"As the office core shifts away from parts of Manhattan to Downtown Brooklyn or Sunset Park, or even spec office being built in Williamsburg and Greenpoint, how do we move all of those people to that office core?" Meridian Capital Investment Sales Director Richard Velotta said. "I'm a young guy, I’m not going to bike to work every single day, and that’s really the core strategy, or shuttles from major towers to office sites or subway stations. I think that’s one of the biggest political challenges we face in the city right now, and I’m interested to see what happens."

Despite arguably better fundamentals, Queens stays behind Brooklyn because, as his two 20-something cousins told him, it "isn't cool," Choice NY Management co-founder Michael Feldman said. But Brooklyn's infrastructure is not where it should be, considering its brand advantage, he said.

With so much of Brooklyn's growth, particularly its office growth, concentrated on the East River waterfront, the proposed BQX waterfront streetcar received a couple of shoutouts as a potential boon for the borough, bridging a crucial transportation gap. Right now, there is no direct way to get from Sunset Park to DUMBO to Greenpoint and up to Queens without going through Manhattan.

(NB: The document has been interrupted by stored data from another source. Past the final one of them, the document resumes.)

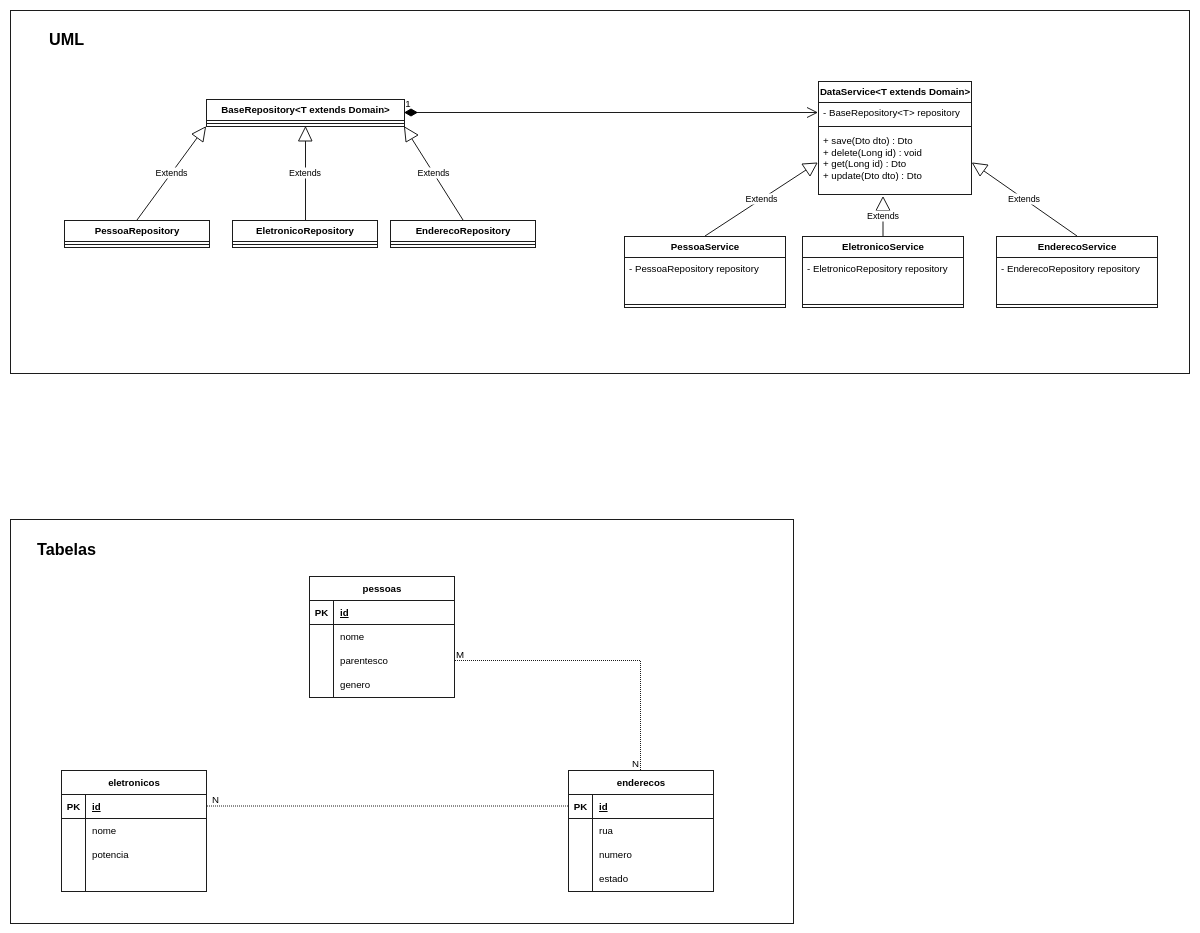
<!DOCTYPE html>
<html lang="pt">
<head>
<meta charset="utf-8">
<title>UML e Tabelas</title>
<style>
:root { --ink: #000; --line: #1c1c1c; --paper: #fff; }
* { box-sizing: border-box; margin: 0; padding: 0; }
body { width: 1200px; height: 933px; overflow: hidden; background: var(--paper); }
.diagram {
  position: relative; width: 1200px; height: 933px; overflow: hidden;
  color: var(--ink); font: 9.7px/11.7px "Liberation Sans", Arial, sans-serif; white-space: nowrap;
}
.panel, .class, .table, .label, .connectors { position: absolute; }
.panel { border: 1px solid var(--line); }
.panel-uml { left: 10px; top: 10px; width: 1180px; height: 364px; padding: 18px 38px; }
.panel-tables { left: 10px; top: 519px; width: 784px; height: 405px; padding: 19px 26px; }
h1 { font-size: 16.2px; line-height: 20px; }
.connectors { left: 0; top: 0; fill: none; stroke: var(--line); }
.connectors .head { fill: var(--paper); }
.connectors .diamond { fill: var(--ink); stroke: var(--ink); }
.connectors .dotted { stroke-dasharray: 1 1; }

.class { display: flex; flex-direction: column; background: var(--paper); border: 1px solid var(--line); }
.class h2, .table h2 { display: flex; align-items: center; justify-content: center; font-size: 9.7px; border-bottom: 1px solid var(--line); }
.class h2 { height: 21px; flex: none; }
.attributes { height: 3px; border-bottom: 1px solid var(--line); padding-left: 4px; flex: none; }
.operations { list-style: none; padding: 8px 4px; }
.repository { top: 220px; width: 146px; height: 28px; }
.service { top: 236px; width: 162px; height: 72px; }
.service .attributes { height: 47px; padding-top: 5px; }
.base-repository { left: 206px; top: 99px; width: 199px; height: 28px; }
.data-service { left: 818px; top: 81px; width: 154px; height: 114px; }
.data-service .attributes { height: 24px; padding-top: 4px; }

.table { width: 146px; height: 122px; background: var(--paper); border: 1px solid var(--line); }
.table h2 { height: 24px; }
.columns { display: grid; grid-template-columns: 24px 1fr; height: 96px; }
.columns > * { display: flex; flex-direction: column; }
.key { border-right: 1px solid var(--line); text-align: center; }
.columns span { height: 24.2px; line-height: 23px; flex: none; }
.columns span:first-child { height: 24px; font-weight: bold; border-bottom: 1px solid var(--line); }
.fields span { padding-left: 6px; }
.fields u { text-underline-offset: 1px; }

.label { font-size: 8.9px; line-height: 11px; background: var(--paper); transform: translate(-50%, -50%); }
.cardinality { font-size: 9.7px; background: none; }
</style>
</head>
<body>
<main class="diagram">
  <section class="panel panel-uml"><h1>UML</h1></section>
  <section class="panel panel-tables"><h1>Tabelas</h1></section>

  <svg class="connectors" width="1200" height="933" viewBox="0 0 1200 933" aria-hidden="true">
    <g class="inheritance">
      <line x1="197" y1="138" x2="137" y2="220"/>
      <polygon class="head" points="205.5,127 192,134 203,142"/>
      <line x1="305.5" y1="141" x2="305.5" y2="220"/>
      <polygon class="head" points="305.5,127 298.5,141 312,141"/>
      <line x1="412" y1="139" x2="463" y2="220"/>
      <polygon class="head" points="404.5,127 418,135 406,142"/>
      <line x1="806" y1="170" x2="705" y2="236"/>
      <polygon class="head" points="817,163 802,164 810,176"/>
      <line x1="883" y1="210" x2="883" y2="236"/>
      <polygon class="head" points="883,197 876,210.5 890,210.5"/>
      <line x1="984" y1="171" x2="1077" y2="236"/>
      <polygon class="head" points="972.5,163 988,165 980,176"/>
    </g>
    <g class="composition">
      <line x1="416" y1="112.5" x2="817" y2="112.5"/>
      <polygon class="diamond" points="405,112.5 411,109 417,112.5 411,116"/>
      <polyline points="807,107.5 817,112.5 807,117.5"/>
    </g>
    <g class="dotted">
      <polyline points="455,660.5 640.5,660.5 640.5,770"/>
      <line x1="207" y1="806" x2="568" y2="806"/>
    </g>
  </svg>

  <article class="class base-repository"><h2>BaseRepository&lt;T extends Domain&gt;</h2><div class="attributes"></div></article>
  <article class="class repository" style="left:64px"><h2>PessoaRepository</h2><div class="attributes"></div></article>
  <article class="class repository" style="left:232px"><h2>EletronicoRepository</h2><div class="attributes"></div></article>
  <article class="class repository" style="left:390px"><h2>EnderecoRepository</h2><div class="attributes"></div></article>

  <article class="class data-service">
    <h2>DataService&lt;T extends Domain&gt;</h2>
    <div class="attributes">- BaseRepository&lt;T&gt; repository</div>
    <ul class="operations">
      <li>+ save(Dto dto) : Dto</li>
      <li>+ delete(Long id) : void</li>
      <li>+ get(Long id) : Dto</li>
      <li>+ update(Dto dto) : Dto</li>
    </ul>
  </article>
  <article class="class service" style="left:624px"><h2>PessoaService</h2><div class="attributes">- PessoaRepository repository</div></article>
  <article class="class service" style="left:802px"><h2>EletronicoService</h2><div class="attributes">- EletronicoRepository repository</div></article>
  <article class="class service" style="left:996px"><h2>EnderecoService</h2><div class="attributes">- EnderecoRepository repository</div></article>

  <span class="label" style="left:171.5px;top:173px">Extends</span>
  <span class="label" style="left:305px;top:173px">Extends</span>
  <span class="label" style="left:433.5px;top:173px">Extends</span>
  <span class="label" style="left:761.5px;top:199px">Extends</span>
  <span class="label" style="left:883px;top:216px">Extends</span>
  <span class="label" style="left:1024px;top:199px">Extends</span>
  <span class="label cardinality" style="left:408px;top:103px">1</span>

  <article class="table" style="left:309px;top:576px">
    <h2>pessoas</h2>
    <div class="columns">
      <div class="key"><span>PK</span></div>
      <div class="fields"><span><u>id</u></span><span>nome</span><span>parentesco</span><span>genero</span></div>
    </div>
  </article>
  <article class="table" style="left:61px;top:770px">
    <h2>eletronicos</h2>
    <div class="columns">
      <div class="key"><span>PK</span></div>
      <div class="fields"><span><u>id</u></span><span>nome</span><span>potencia</span></div>
    </div>
  </article>
  <article class="table" style="left:568px;top:770px">
    <h2>enderecos</h2>
    <div class="columns">
      <div class="key"><span>PK</span></div>
      <div class="fields"><span><u>id</u></span><span>rua</span><span>numero</span><span>estado</span></div>
    </div>
  </article>

  <span class="label cardinality" style="left:460px;top:654px">M</span>
  <span class="label cardinality" style="left:635.5px;top:763px">N</span>
  <span class="label cardinality" style="left:215.5px;top:799px">N</span>
</main>
</body>
</html>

"We have to connect the waterfront neighborhoods," Forest City Ratner Executive Vice President Susi Yu said. "Brooklyn’s waterfront is actually very underutilized, and there’s huge opportunity there. In order to jump-start the development and investment for private developers to go into those areas, you have to improve infrastructure."